In crisis management, this is called gradualism and it’s often a really bad idea.
Let’s say your roof leaks during a rain storm. You just bought a new dryer, the kids need clothes for school and the car’s coming up on 100,000 miles. You’d like to get a whole new roof, but that costs $25,000 you don’t have. So you and your best friend not afraid of heights get up on the roof, tear off a few tiles, swab a lot of tar around and hope for the best.
This is gradualism.

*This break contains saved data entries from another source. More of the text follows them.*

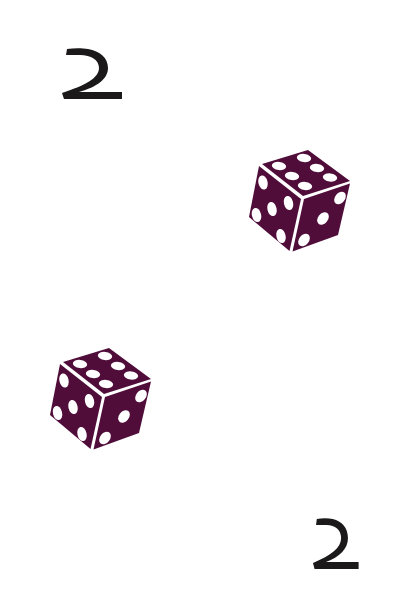
<!DOCTYPE html>
<html lang="en">
<head>
<meta charset="utf-8">
<title>Two of Dice</title>
<style>
:root { --paper: #fff; --ink: #1b191a; --plum: #500d3a; }
html, body { margin: 0; background: var(--paper); }
.card { width: 400px; height: 600px; overflow: hidden; background: var(--paper); }
.card svg { display: block; }
.numeral { fill: var(--ink); }
.face { fill: var(--plum); }
.pips { fill: var(--paper); }
</style>
</head>
<body>
<main class="card">
<svg width="400" height="600" viewBox="0 0 400 600" role="img" aria-label="Playing card: 2, with two dice">
  <defs>
    <path id="two" d="M5 1C12 0 20 0 26 1C38 3 46 10 46 20C46 31 35 39 17 44H60V51H2L0 45C24 37 37 30 37 20C37 12 29 7 18 7H4Z"/>
    <ellipse id="pip-top" rx="7.2" ry="4.1" transform="rotate(6)"/>
    <ellipse id="pip-left" rx="4.6" ry="7.2" transform="rotate(-13)"/>
    <ellipse id="pip-right" rx="5" ry="7" transform="rotate(38)"/>
    <g id="die">
      <g class="face">
        <polygon points="13,14 59,0 101,31 54,46"/>
        <polygon points="10,16 52,49 40.5,101 0,67"/>
        <polygon points="55,49 101,33.5 89,85 43.5,101.5"/>
      </g>
      <g class="pips">
        <use href="#pip-top" x="30" y="16"/>
        <use href="#pip-top" x="55" y="8"/>
        <use href="#pip-top" x="68" y="18"/>
        <use href="#pip-top" x="43" y="26"/>
        <use href="#pip-top" x="56" y="36"/>
        <use href="#pip-top" x="81" y="27.5"/>
        <use href="#pip-left" x="14" y="32.5"/>
        <use href="#pip-left" x="39.5" y="53"/>
        <use href="#pip-left" x="23" y="59"/>
        <use href="#pip-left" x="7.5" y="65"/>
        <use href="#pip-left" x="32" y="86"/>
        <use href="#pip-right" x="91" y="48"/>
        <use href="#pip-right" x="74" y="68.5"/>
        <use href="#pip-right" x="55" y="90"/>
      </g>
    </g>
  </defs>
  <use class="numeral" href="#two" transform="translate(62 48)"/>
  <use href="#die" x="249" y="150"/>
  <use href="#die" x="50" y="348"/>
  <use class="numeral" href="#two" transform="translate(313 518) scale(.76 1)"/>
</svg>
</main>
</body>
</html>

And as Louis Capozzi writes in PRWeek, it was a poor choice of strategy for Wells Fargo in recent weeks.
When the Wells Fargo board clawed back $41 million from former CEO John Stumpf’s compensation, they took an approach some observers call “gradualism” – taking as little action as possible until there’s pressure for more.

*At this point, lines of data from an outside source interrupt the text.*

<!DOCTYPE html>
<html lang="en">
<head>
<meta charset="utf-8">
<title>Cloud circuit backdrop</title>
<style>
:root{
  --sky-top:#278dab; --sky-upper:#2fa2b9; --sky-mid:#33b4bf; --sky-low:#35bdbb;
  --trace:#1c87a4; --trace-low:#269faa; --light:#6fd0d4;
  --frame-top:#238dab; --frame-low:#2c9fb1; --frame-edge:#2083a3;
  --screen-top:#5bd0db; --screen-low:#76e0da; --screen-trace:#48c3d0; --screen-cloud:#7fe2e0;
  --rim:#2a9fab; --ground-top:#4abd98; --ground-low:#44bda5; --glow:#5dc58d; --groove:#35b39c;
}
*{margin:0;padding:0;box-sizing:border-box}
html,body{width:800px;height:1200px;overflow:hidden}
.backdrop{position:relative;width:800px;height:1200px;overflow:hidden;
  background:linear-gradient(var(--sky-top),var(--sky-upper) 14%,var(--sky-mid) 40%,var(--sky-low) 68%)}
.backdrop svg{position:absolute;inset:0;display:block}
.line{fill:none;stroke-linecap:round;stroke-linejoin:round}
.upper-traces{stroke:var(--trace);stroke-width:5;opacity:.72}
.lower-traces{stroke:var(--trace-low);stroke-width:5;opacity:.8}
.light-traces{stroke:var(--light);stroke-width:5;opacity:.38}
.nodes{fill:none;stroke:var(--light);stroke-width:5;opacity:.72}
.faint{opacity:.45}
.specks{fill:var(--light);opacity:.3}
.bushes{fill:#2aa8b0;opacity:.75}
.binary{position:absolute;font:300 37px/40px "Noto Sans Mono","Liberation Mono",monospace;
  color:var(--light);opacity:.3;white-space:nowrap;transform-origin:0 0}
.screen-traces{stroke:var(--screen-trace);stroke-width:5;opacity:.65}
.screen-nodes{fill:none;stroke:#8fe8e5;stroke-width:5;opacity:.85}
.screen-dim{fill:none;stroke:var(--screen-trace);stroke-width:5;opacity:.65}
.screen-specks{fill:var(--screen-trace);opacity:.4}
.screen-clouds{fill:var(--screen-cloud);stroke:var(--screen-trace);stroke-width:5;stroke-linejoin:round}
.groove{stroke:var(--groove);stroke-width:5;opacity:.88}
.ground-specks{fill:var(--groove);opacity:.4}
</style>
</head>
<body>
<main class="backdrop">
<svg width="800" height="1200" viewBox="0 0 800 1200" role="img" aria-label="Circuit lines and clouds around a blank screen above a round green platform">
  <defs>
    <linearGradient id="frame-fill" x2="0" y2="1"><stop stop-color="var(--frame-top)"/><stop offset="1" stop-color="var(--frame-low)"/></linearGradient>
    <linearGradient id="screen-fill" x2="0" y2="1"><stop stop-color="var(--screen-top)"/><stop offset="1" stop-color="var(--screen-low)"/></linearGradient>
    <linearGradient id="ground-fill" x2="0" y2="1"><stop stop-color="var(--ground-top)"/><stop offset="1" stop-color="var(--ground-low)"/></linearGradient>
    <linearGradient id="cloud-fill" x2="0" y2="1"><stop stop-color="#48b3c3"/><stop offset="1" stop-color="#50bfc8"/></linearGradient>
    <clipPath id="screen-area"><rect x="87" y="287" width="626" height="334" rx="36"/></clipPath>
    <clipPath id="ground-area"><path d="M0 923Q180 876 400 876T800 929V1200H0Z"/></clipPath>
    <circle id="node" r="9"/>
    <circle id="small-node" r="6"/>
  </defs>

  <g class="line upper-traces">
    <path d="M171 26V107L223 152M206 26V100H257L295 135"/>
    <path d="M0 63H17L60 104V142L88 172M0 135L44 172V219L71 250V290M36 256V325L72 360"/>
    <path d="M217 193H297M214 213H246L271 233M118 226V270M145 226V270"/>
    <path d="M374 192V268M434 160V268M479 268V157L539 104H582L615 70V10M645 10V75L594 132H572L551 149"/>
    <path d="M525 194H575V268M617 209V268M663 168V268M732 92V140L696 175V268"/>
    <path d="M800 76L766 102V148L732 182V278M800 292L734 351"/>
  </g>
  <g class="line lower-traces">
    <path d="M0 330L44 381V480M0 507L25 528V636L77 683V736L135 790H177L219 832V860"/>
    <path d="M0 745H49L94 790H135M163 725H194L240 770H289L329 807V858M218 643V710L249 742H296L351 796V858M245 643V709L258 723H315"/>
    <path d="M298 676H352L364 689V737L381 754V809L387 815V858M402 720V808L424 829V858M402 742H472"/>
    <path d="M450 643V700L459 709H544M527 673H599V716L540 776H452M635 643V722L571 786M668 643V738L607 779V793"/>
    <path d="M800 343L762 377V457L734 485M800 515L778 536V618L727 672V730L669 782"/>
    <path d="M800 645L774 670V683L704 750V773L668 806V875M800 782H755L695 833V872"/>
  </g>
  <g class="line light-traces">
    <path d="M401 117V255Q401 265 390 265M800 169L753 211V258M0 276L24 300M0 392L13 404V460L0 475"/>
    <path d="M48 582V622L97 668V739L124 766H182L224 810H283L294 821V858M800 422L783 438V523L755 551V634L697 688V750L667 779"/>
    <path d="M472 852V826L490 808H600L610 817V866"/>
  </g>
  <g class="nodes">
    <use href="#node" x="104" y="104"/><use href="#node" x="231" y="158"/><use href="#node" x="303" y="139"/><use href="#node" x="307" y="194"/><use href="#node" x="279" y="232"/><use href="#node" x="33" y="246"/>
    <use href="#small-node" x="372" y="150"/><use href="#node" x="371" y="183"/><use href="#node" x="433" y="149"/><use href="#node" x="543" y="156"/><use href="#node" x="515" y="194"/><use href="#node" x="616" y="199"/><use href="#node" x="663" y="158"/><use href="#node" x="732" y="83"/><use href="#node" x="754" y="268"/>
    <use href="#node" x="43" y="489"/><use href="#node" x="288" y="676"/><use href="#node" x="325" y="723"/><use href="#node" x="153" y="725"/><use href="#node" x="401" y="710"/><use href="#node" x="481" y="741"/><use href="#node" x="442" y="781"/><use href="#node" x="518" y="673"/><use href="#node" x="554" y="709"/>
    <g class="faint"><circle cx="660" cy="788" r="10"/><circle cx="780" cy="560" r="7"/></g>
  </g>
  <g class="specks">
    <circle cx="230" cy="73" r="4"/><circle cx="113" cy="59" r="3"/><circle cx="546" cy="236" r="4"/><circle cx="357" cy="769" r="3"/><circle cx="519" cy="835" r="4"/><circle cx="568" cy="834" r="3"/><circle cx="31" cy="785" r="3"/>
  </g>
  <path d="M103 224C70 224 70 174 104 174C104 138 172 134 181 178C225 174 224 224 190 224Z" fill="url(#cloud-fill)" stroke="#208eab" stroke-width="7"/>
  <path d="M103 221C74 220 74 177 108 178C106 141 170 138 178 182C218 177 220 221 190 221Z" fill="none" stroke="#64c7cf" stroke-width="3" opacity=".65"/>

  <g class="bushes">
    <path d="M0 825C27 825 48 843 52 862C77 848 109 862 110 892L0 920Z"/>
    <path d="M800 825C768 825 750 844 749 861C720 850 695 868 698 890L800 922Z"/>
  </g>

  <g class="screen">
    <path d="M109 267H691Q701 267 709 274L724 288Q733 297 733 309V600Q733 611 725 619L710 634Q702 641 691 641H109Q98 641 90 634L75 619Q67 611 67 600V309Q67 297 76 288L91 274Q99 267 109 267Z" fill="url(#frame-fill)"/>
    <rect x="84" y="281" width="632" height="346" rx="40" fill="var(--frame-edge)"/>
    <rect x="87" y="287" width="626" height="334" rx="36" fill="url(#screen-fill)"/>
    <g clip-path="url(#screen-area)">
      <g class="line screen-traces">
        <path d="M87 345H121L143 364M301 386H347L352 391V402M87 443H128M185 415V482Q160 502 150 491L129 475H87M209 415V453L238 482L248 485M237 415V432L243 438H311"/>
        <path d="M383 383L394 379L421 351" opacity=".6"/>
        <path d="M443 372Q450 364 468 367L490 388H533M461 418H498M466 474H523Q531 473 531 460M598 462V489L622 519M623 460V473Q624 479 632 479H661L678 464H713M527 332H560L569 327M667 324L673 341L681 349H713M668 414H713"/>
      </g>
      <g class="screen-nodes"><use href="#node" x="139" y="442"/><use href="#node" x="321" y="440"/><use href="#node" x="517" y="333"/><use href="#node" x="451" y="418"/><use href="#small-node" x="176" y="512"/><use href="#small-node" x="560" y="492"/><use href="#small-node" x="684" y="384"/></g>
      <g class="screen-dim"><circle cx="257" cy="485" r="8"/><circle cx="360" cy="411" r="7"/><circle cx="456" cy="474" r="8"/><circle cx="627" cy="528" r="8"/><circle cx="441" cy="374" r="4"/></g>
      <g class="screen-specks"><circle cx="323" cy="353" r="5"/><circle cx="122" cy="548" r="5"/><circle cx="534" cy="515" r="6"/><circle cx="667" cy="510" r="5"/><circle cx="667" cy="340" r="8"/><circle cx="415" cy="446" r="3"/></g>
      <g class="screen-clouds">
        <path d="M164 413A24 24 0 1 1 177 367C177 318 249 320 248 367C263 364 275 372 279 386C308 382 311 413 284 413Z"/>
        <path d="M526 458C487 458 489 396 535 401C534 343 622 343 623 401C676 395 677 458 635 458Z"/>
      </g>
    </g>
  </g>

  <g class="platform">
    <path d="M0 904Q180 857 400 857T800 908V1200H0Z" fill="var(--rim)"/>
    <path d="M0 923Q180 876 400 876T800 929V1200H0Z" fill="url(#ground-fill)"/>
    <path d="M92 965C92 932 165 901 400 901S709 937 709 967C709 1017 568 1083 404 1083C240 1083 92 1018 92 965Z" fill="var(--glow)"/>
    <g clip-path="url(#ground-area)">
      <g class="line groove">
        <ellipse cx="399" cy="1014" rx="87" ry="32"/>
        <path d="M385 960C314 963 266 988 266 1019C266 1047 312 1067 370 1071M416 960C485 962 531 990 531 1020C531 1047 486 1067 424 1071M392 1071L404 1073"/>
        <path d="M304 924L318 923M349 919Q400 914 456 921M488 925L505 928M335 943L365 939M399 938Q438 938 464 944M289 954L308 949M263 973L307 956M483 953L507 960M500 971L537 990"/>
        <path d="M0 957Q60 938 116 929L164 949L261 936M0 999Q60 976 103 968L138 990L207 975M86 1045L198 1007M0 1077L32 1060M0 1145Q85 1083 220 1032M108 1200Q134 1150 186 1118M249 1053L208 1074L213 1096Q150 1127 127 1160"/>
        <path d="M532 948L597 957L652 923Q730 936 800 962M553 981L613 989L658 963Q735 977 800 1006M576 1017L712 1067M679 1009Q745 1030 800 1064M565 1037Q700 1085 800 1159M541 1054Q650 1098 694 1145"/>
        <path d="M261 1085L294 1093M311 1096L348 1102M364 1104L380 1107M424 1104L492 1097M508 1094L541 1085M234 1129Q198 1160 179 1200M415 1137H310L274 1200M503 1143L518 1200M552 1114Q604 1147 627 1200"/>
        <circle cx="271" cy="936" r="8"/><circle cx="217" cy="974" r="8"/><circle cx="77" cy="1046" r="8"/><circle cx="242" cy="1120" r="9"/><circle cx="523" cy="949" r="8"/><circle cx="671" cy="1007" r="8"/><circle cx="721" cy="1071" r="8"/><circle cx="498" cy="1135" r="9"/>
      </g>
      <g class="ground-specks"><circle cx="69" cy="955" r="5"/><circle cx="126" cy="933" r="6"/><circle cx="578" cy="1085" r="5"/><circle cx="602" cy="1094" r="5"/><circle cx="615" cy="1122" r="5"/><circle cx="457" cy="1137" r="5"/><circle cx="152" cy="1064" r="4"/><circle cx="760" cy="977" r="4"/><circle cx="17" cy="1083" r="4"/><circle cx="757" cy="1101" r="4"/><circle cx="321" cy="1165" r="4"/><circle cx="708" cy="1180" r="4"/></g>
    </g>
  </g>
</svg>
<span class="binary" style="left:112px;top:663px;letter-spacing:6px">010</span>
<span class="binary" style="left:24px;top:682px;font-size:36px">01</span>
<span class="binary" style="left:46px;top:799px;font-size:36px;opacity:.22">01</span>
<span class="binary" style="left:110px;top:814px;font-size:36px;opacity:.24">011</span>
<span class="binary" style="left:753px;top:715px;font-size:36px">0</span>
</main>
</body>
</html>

But the response proved ineffective, and after a couple of painful weeks, he “stepped down.”
Stumpf and Wells Fargo went up against Sen. Elizabeth Warren and the Senate Banking Committee and came away bloodied and bruised. Little Stumpf said that day, and subsequently to a House subcommittee, “patched the roof.” The dining room still got soaked and the pressure remained, until Stumpf finally quit in humiliation.
This is why it’s often a good strategy in a crisis to take all your hits at once, sincerely apologize for bad behavior and, if necessary, resign, or fire the people who screwed up. In Wells Fargo’s case, it tried to do the least possible, by firing 5,000 mid- to low-level employees. That wasn’t going to satisfy those hunted for heads at the top.
As Capozzi writes:
When responding to a crisis, companies need to satisfy a wide range of audiences – regulators, legislators, shareholders, customers, employees, even the general public. It’s a tough job, but research shows that companies that do it well minimize the impact of the crisis on the organization’s reputation, its stock price, and the bottom line.
The basic rules of crisis response are simple: say you’re sorry, fix it, and don’t do it again. To fix it, and ensure no recurrence, corporate boards often face the ultimate question: should they fire the CEO? Many have faced the axe. United’s Jeff Smisek and Priceline’s Darren Huston are recent examples.
If you try to fake it, come across as doing the minimum, scapegoating people who didn’t have a hand in the decisions that caused the crisis, you’re going to pay. Stumpf paid with his job. Wells Fargo paid with its reputation.
The content of this blog is about crisis management and mismanagement in a digital age. It originates with Steve Bell, who spent 30 years as a journalist for the Associated Press and in four top editor positions at The Buffalo News. He is now Partner/Director of Public Affairs and Crisis and Reputation Management at Eric Mower + Associates, one of the nation’s largest independent advertising, integrated marketing and public relations agencies, with eight offices in the East. Learn more about EMA at mowerpr.com/crisisready. Steve’s blog is based on his own opinions and does not represent the views or positions of Eric Mower + Associates.